Posted by Anna Nicholls on 27-Aug-2019 12:43:13

What is workplace recovery?

war1

Workplace recovery provides businesses with a backup working environment that can be used if the usual business premises are rendered out of action. This can happen for any number of reasons from fire, flood and theft, to power cuts, system failures and even adverse weather conditions. Anything which impacts productivity at a company’s main place of business. 

Usually offered at a cost per desk per month, workplace recovery services essentially let you rent a desk, a bank of desks or even a full office space, which remains empty until such time that you might need to invoke, and use the space. Think of it as a sort of insurance policy for your office space, which should form part of your business continuity and disaster recovery plans. 

Workplace recovery has become increasingly popular in recent years, as more and more companies run to a 24/7 business model, and the risk of downtime has become less acceptable. It’s commonly claimed that as many as 80% of firms that suffer a major incident or outage, never recover. Whether that figure is true or not, the cost to business - both direct and indirect - is readily apparent. Loss of productivity, poor customer service resulting in churn, reputational damage and lost revenues are all likely results of a halt to business proceedings. Workplace recovery minimises the risk of any unexpected downtime, safeguarding your business and providing a way for your teams to carry on working, regardless of any disruption at the office. 

A good workplace recovery service will be ready to go, with all essential services ready and waiting - power, internet, IT systems, heating / aircon. Most will offer the option of hardware such as PCs/laptops, printers, phones etc. as well as kitchens, bathrooms, meeting rooms and tech support. 

It would be recommended that businesses use workplace recovery for key or critical staff members, rather than taking out space for the entire workforce - depending on business need. Of course with the increase in cloud computing solutions and an anytime/anyplace approach to business, there are plenty of occasions where staff could simply be sent to work from home in the event of a workplace disruption, however it’s important to recognise that work-from-home business continuity isn’t possible for every business. 

Due to compliance regulations, many firms can’t provide carte-blanche access to their software and resources from any device and any location. Sometimes technology can also form a barrier to this. Certain line of business applications aren’t available in the cloud, for example. And some activities such as printing and filing, which are business critical to some organisations, cannot be carried out remotely. Plus a work-from-home business continuity plan relies on the stability of home internet connections and phones, which aren’t guaranteed in the same way as a workplace recovery service would be.

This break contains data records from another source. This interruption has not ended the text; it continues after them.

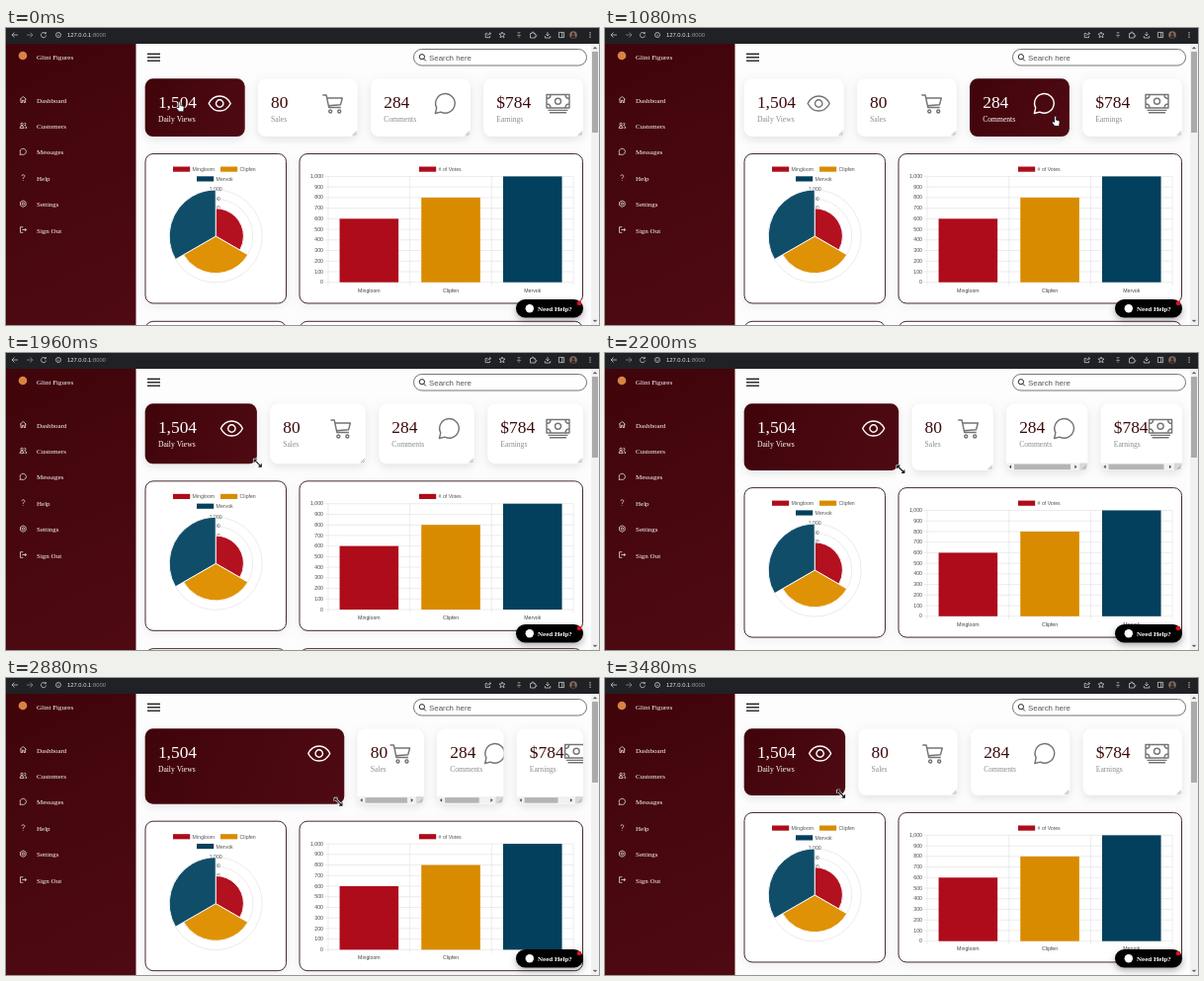
Write an HTML page with a canvas that moves like this. It is 600 by 301 pixels and loops after 3.52 s.

```html
<!DOCTYPE html>
<html lang="en">
<head>
<meta charset="utf-8">
<title>Dashboard</title>
<style>
html, body { margin: 0; width: 100%; height: 100%; overflow: hidden; background: #fdfdfe; }
canvas { display: block; }
</style>
</head>
<body>
<canvas width="600" height="301"></canvas>
<script>
const c = document.querySelector('canvas').getContext('2d');
const LOOP = 3520;
const SERIF = '"Liberation Serif", serif', SANS = '"Liberation Sans", sans-serif';
const RED = '#ae0c1b', ORANGE = '#d98b00', BLUE = '#03405d';
const SERIES = [['Mingloom', 600, RED], ['Clipfen', 800, ORANGE], ['Mervok', 1000, BLUE]];

// Rows of [time, a, b], joined by straight lines.
const pointerKeys = [[0, 176, 80], [600, 415, 88], [900, 528, 87], [1440, 314, 110],
  [1720, 242, 110], [1960, 254.5, 111.5], [2520, 358.5, 126], [2780, 357, 127.5],
  [3120, 287.5, 121], [3480, 239, 117.5], [LOOP, 236, 117]];
const sizeKeys = [[0, 101, 58.7], [1740, 101, 58.7], [1960, 113, 61], [2520, 214, 76.8],
  [2800, 215, 77.5], [3120, 162, 73], [3480, 102.5, 67.7], [LOOP, 100, 67]];

const cards = [
  ['1,504', 'Daily Views', 'M-11 0C-6-10 6-10 11 0C6 10-6 10-11 0ZM3.7 0A3.7 3.7 0 1 1-3.7 0A3.7 3.7 0 1 1 3.7 0'],
  ['80', 'Sales', 'M-10-8.5h3.8l2.6 12.5H8.5M-5.5-5.5H10L8.2 1.2-4.2 2.2M-.6 8a1.5 1.5 0 1 1-3 0a1.5 1.5 0 1 1 3 0M8.4 8a1.5 1.5 0 1 1-3 0a1.5 1.5 0 1 1 3 0'],
  ['284', 'Comments', 'M-10 10l1.3-5.6A9.8 9.8 0 1 1-4.5 8.6Z'],
  ['$784', 'Earnings', 'M-11.5-9h23v13.5h-23ZM3-2.3a3 3 0 1 1-6 0a3 3 0 1 1 6 0M-11.5-5q4 0 4-4M11.5-5q-4 0-4-4M-11.5 .5q4 0 4 4M11.5 .5q-4 0-4 4M-10 6.9h20M-8.5 9.3h17']
];

const menu = [
  ['Dashboard', 'M-3.2-.2L0-3 3.2-.2M-2.3-.8V3h1.5V.8h1.6V3h1.5V-.8'],
  ['Customers', 'M-3.2 2.5q0-2.3 2-2.3t2 2.3ZM0-1.5a1.2 1.2 0 1 1-2.4 0a1.2 1.2 0 1 1 2.4 0M1.2-2.5a1.1 1.1 0 1 1 0 2.1M2 .5q1.4.3 1.4 2h-1.2'],
  ['Messages', 'M-3.2 3.2l.4-1.8A3.1 3.1 0 1 1-1.4 2.8Z'],
  ['Help', 'M-1.4-1.6C-1.2-3.4 1.6-3.4 1.5-1.5C1.4-.3 0-.3 0 1.1M0 2.4v.6'],
  ['Settings', 'M-2.8-1.6L0-3.2 2.8-1.6V1.6L0 3.2-2.8 1.6ZM1.2 0a1.2 1.2 0 1 1-2.4 0a1.2 1.2 0 1 1 2.4 0'],
  ['Sign Out', 'M0-2.8h-2.8v5.6H0M-1 0h4.2M1.8-1.5L3.3 0 1.8 1.5']
];

const toolbar = [
  [9, 'M3 0H-3M-.5-2.5L-3 0-.5 2.5'], [24, 'M-3 0H3M.5-2.5L3 0 .5 2.5'],
  [38, 'M2-1.6A2.6 2.6 0 1 0 2.6.6M2.4-3v1.7H.7'],
  [53, 'M2.5 0a2.5 2.5 0 1 1-5 0a2.5 2.5 0 1 1 5 0M0-.3v1.5M0-1.4v.3'],
  [488, 'M-.8-1.6h-2v4.2h4.4V1M-1 .8Q-.8-1.2 2.5-1.4M1.2-2.8L2.7-1.4 1.2 0'],
  [502, 'M0-3l.9 2H3L1.4.5 2 2.7 0 1.5-2 2.7-1.4.5-3-1h2.1Z'],
  [519, 'M-1.5-2.5h3M0-2.5V3M-2 .5h4'],
  [533, 'M-2.5-1.5h1.6a1 1 0 1 1 1.8 0h1.4v1.6a1 1 0 1 1 0 1.6v1.3h-4.8Z'],
  [548, 'M0-3V1M-1.8-.8L0 1 1.8-.8M-2.7 1v2h5.4v-2'],
  [562, 'M-2.6-2.6h5.2v5.2h-5.2ZM.7-2.6v5.2']
];

const HAND = 'M-1.6.8V-4.4a1 1 0 0 1 2 0V-1.5l2.3.5q1.2.3 1.1 1.6L3.3 4.8H-1.2L-3.8 1.7Q-4-.1-2.5.2Z';

function sample(keys, t) {
  const i = keys.findIndex(k => k[0] > t), a = keys[i - 1], b = keys[i];
  const p = (t - a[0]) / (b[0] - a[0]);
  return [a[1] + (b[1] - a[1]) * p, a[2] + (b[2] - a[2]) * p];
}

function text(s, x, y, size, color, font = SERIF, align = 'left', weight = '') {
  c.font = `${weight} ${size}px ${font}`;
  c.textAlign = align;
  c.fillStyle = color;
  c.fillText(s, x, y);
}

function rect(x, y, w, h, color) {
  c.fillStyle = color;
  c.fillRect(x, y, w, h);
}

function round(x, y, w, h, r, fill, stroke, lw = 1) {
  c.beginPath();
  c.roundRect(x, y, w, h, r);
  if (fill) { c.fillStyle = fill; c.fill(); }
  if (stroke) { c.strokeStyle = stroke; c.lineWidth = lw; c.stroke(); }
}

function disc(x, y, r, color) {
  c.beginPath();
  c.arc(x, y, r, 0, 7);
  c.fillStyle = color;
  c.fill();
}

function line(x1, y1, x2, y2, color, lw = 1) {
  c.beginPath();
  c.moveTo(x1, y1);
  c.lineTo(x2, y2);
  c.strokeStyle = color;
  c.lineWidth = lw;
  c.stroke();
}

function icon(d, x, y, color, lw, fill) {
  const p = new Path2D(d);
  c.save();
  c.translate(x, y);
  c.lineJoin = 'round';
  c.lineWidth = lw;
  c.strokeStyle = color;
  if (fill) { c.fillStyle = fill; c.fill(p); }
  c.stroke(p);
  c.restore();
}

function maroon(x, y, w, h, from = '#40040b', to = '#4f0a13') {
  const g = c.createLinearGradient(x, y, x + w, y + h);
  g.addColorStop(0, from);
  g.addColorStop(1, to);
  return g;
}

function shadow(on, blur = 9, alpha = .1) {
  c.shadowColor = on ? `rgba(0,0,0,${alpha})` : 'transparent';
  c.shadowBlur = on ? blur : 0;
  c.shadowOffsetY = on ? 3 : 0;
}

function drawBrowser() {
  rect(0, 0, 600, 16, '#202124');
  toolbar.forEach(([x, d]) => icon(d, x, 7, x === 24 || x === 519 ? '#85878a' : '#c4c6c9', .8));
  text('127.0.0.1', 62, 9, 5.85, '#e8eaed', SANS);
  text(':8000', 62 + c.measureText('127.0.0.1').width, 9, 5.85, '#94979b', SANS);
  disc(574, 7, 3.8, '#86695f');
  disc(574, 6, 1.5, '#352a2b');
  round(571.8, 7.6, 4.4, 3, 1.4, '#352a2b');
  [-2.3, 0, 2.3].forEach(y => disc(591, 7 + y, .7, '#c4c6c9'));
  rect(592, 16, 8, 285, '#f1f1f1');
  rect(593, 24, 6, 82, '#aaa');
  icon('M-2 1L0-1 2 1Z', 596, 20, '#666', .3, '#666');
  icon('M-2-1L0 1 2-1Z', 596, 297, '#666', .3, '#666');
}

function drawSidebar() {
  rect(0, 16, 131.5, 285, maroon(0, 16, 131, 285));
  disc(17, 28, 4.3, '#d78345');
  text('Glint Figures', 31, 31.5, 7, '#fff');
  menu.forEach(([name, d], i) => {
    const y = 73 + i * 26.4;
    icon(d, 17.3, y - .5, '#eee', .75);
    text(name, 31, y + 2.5, 7, '#fff');
  });
}

function drawHeader() {
  [26.3, 29.8, 33.2].forEach(y => line(143, y, 156, y, '#111', 1.3));
  round(412.5, 21.5, 175, 16.5, 8.2, '#fff', '#666', .9);
  icon('M2 -.6a2.6 2.6 0 1 1-5.2 0a2.6 2.6 0 1 1 5.2 0M1.2 1.4L3.4 3.6', 421.5, 29.8, '#222', 1);
  text('Search here', 428, 32.5, 7.9, '#555', SANS);
}

function drawCard([value, label, d], x, w, h, active) {
  const y = 51.3, right = x + w, bottom = y + h;
  shadow(true);
  round(x, y, w, h, 8, active ? maroon(x, y, w, h) : '#fff');
  shadow(false);
  c.save();
  c.clip();
  text(label, x + 13.2, 94.5, 7.6, active ? '#fff' : '#8c8c8c');
  let tw = c.measureText(label).width;
  text(value, x + 13.2, 81, 17.4, active ? '#fff' : '#3d0a0c');
  tw = Math.max(tw, c.measureText(value).width);
  const left = Math.max(right - 38, x + 13.2 + tw);
  icon(d, left + 12.5, 76.5, active ? '#fff' : '#747474', 1.4);
  const content = 51.4 + tw;
  if (content > w) {
    const track = w - 8;
    rect(x, bottom - 7.5, w, 7.5, '#f1f1f1');
    rect(x + 8, bottom - 6.5, (track - 16) * w / content, 5.5, '#b4b4b4');
    icon('M1-1.6L-1 0 1 1.6Z', x + 4, bottom - 3.8, '#444', .2, '#444');
    icon('M-1-1.6L1 0-1 1.6Z', x + track - 4, bottom - 3.8, '#444', .2, '#444');
    rect(x + track, bottom - 7.5, 8, 7.5, '#d8d8d8');
  }
  c.restore();
  if (!active) {
    line(right - 5, bottom - 1.2, right - 1.2, bottom - 5, '#888', .7);
    line(right - 3, bottom - 1.2, right - 1.2, bottom - 3, '#888', .7);
  }
}

function drawPanels(dy) {
  for (const y of [127.5, 297.3]) {
    shadow(true, 8, .06);
    round(141, y + dy, 142.5, 151.5, 8, '#fff');
    round(297, y + dy, 286.5, 151.5, 8, '#fff');
    shadow(false);
    round(141, y + dy, 142.5, 151.5, 8, null, '#32131a', .9);
    round(297, y + dy, 286.5, 151.5, 8, null, '#32131a', .9);
  }
}

function legend(name, x, y, color) {
  rect(x, y, 17.2, 5.2, color);
  text(name, x + 19.6, y + 4.6, 5.2, '#555', SANS);
}

function drawPolar() {
  const x = 212.2, y = 211;
  [[169, 140.5], [217, 140.5], [193, 150.3]].forEach(([lx, ly], i) =>
    legend(SERIES[i][0], lx, ly, SERIES[i][2]));
  for (let v = 200; v <= 1000; v += 200) {
    c.beginPath();
    c.arc(x, y, v * .047, 0, 7);
    c.strokeStyle = '#dedede';
    c.lineWidth = .6;
    c.stroke();
  }
  for (let v = 200; v <= 1000; v += 200)
    text(v.toLocaleString('en-US'), x, y - v * .047 + 1.4, 5.2, '#555', SANS, 'center');
  SERIES.forEach(([, v], i) => {
    const a = Math.PI * (i * 2 / 3 - .5);
    c.beginPath();
    c.moveTo(x, y);
    c.arc(x, y, v * .047, a, a + Math.PI * 2 / 3);
    c.closePath();
    c.fillStyle = ['#b31020', '#df9205', '#104d69'][i];
    c.fill();
    c.strokeStyle = '#fff';
    c.lineWidth = .9;
    c.stroke();
  });
}

function drawBars() {
  const base = 257.7, step = 82.7;
  legend('# of Votes', 418, 140.5, RED);
  for (let i = 0; i <= 10; i++) {
    const y = base - i * 10.73;
    line(322.5, y, 574, y, '#dfdfdf', .6);
    text((i * 100).toLocaleString('en-US'), 321, y + 1.6, 5.2, '#444', SANS, 'right');
  }
  for (let i = 0; i <= 3; i++) line(326 + i * step, 150.4, 326 + i * step, 261, '#dfdfdf', .6);
  SERIES.forEach(([name, v, color], i) => {
    const mid = 326 + (i + .5) * step, h = v * .1073;
    rect(mid - 29.8, base - h, 59.6, h, color);
    text(name, mid, 267.5, 5.2, '#444', SANS, 'center');
  });
}

function drawHelp(t) {
  const p = (t - 1200) / 560;
  if (p > 0 && p < 1) {
    const grow = 8 * p;
    c.globalAlpha = Math.min(1, 2 * (1 - p));
    round(516 - grow, 275 - grow, 68 + 2 * grow, 18.5 + 2 * grow, 9.2 + grow, null, '#222', 1.1);
    round(514.5, 273.5, 71, 21.5, 10.7, '#fff', '#555', .7);
    c.globalAlpha = 1;
  }
  shadow(true, 6, .3);
  round(516, 275, 68, 18.5, 9.2, '#000');
  shadow(false);
  disc(529.8, 284.2, 4.2, '#fff');
  text('Need Help?', 538, 286.6, 7, '#fff', SERIF, 'left', 'bold');
  disc(580, 279, 2.3, '#e0101c');
}

function drawPointer(x, y, resizing) {
  if (!resizing) return icon(HAND, x, y, '#111', .8, '#fff');
  const d = 'M-3-3L3 3M-3.6-.8V-3.6H-.8M3.6 .8V3.6H.8';
  icon(d, x, y, '#fff', 2.4);
  icon(d, x, y, '#111', 1.1);
}

function draw(t) {
  const [px, py] = sample(pointerKeys, t), [w, h] = sample(sizeKeys, t);
  const resizing = t >= 1700, gap = 13.2, x0 = 140.7;
  const rest = (443.3 - w - 3 * gap) / 3;
  rect(0, 0, 600, 301, '#fdfdfe');
  drawHeader();
  cards.forEach((card, i) => {
    const x = i ? x0 + w + gap + (i - 1) * (rest + gap) : x0, cw = i ? rest : w;
    const over = resizing ? i === 0 : px >= x && px <= x + cw;
    drawCard(card, x, cw, h, over);
  });
  const dy = h - 58.7;
  drawPanels(dy);
  c.save();
  c.translate(0, dy);
  drawPolar();
  drawBars();
  c.restore();
  drawSidebar();
  drawBrowser();
  drawHelp(t);
  drawPointer(px, py, resizing);
}

const start = performance.now();
function frame() {
  draw((performance.now() - start) % LOOP);
  requestAnimationFrame(frame);
}
frame();
</script>
</body>
</html>
```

In short, failing to plan for disruption to operations could have a severe impact on your business. If you want to learn more about what to look for in a workplace recovery provider, download our free Workplace Recovery Checklist here, or for more information on TeleData’s workplace recovery offering, click here

Topics: workplace recovery

Written by Anna Nicholls

Comments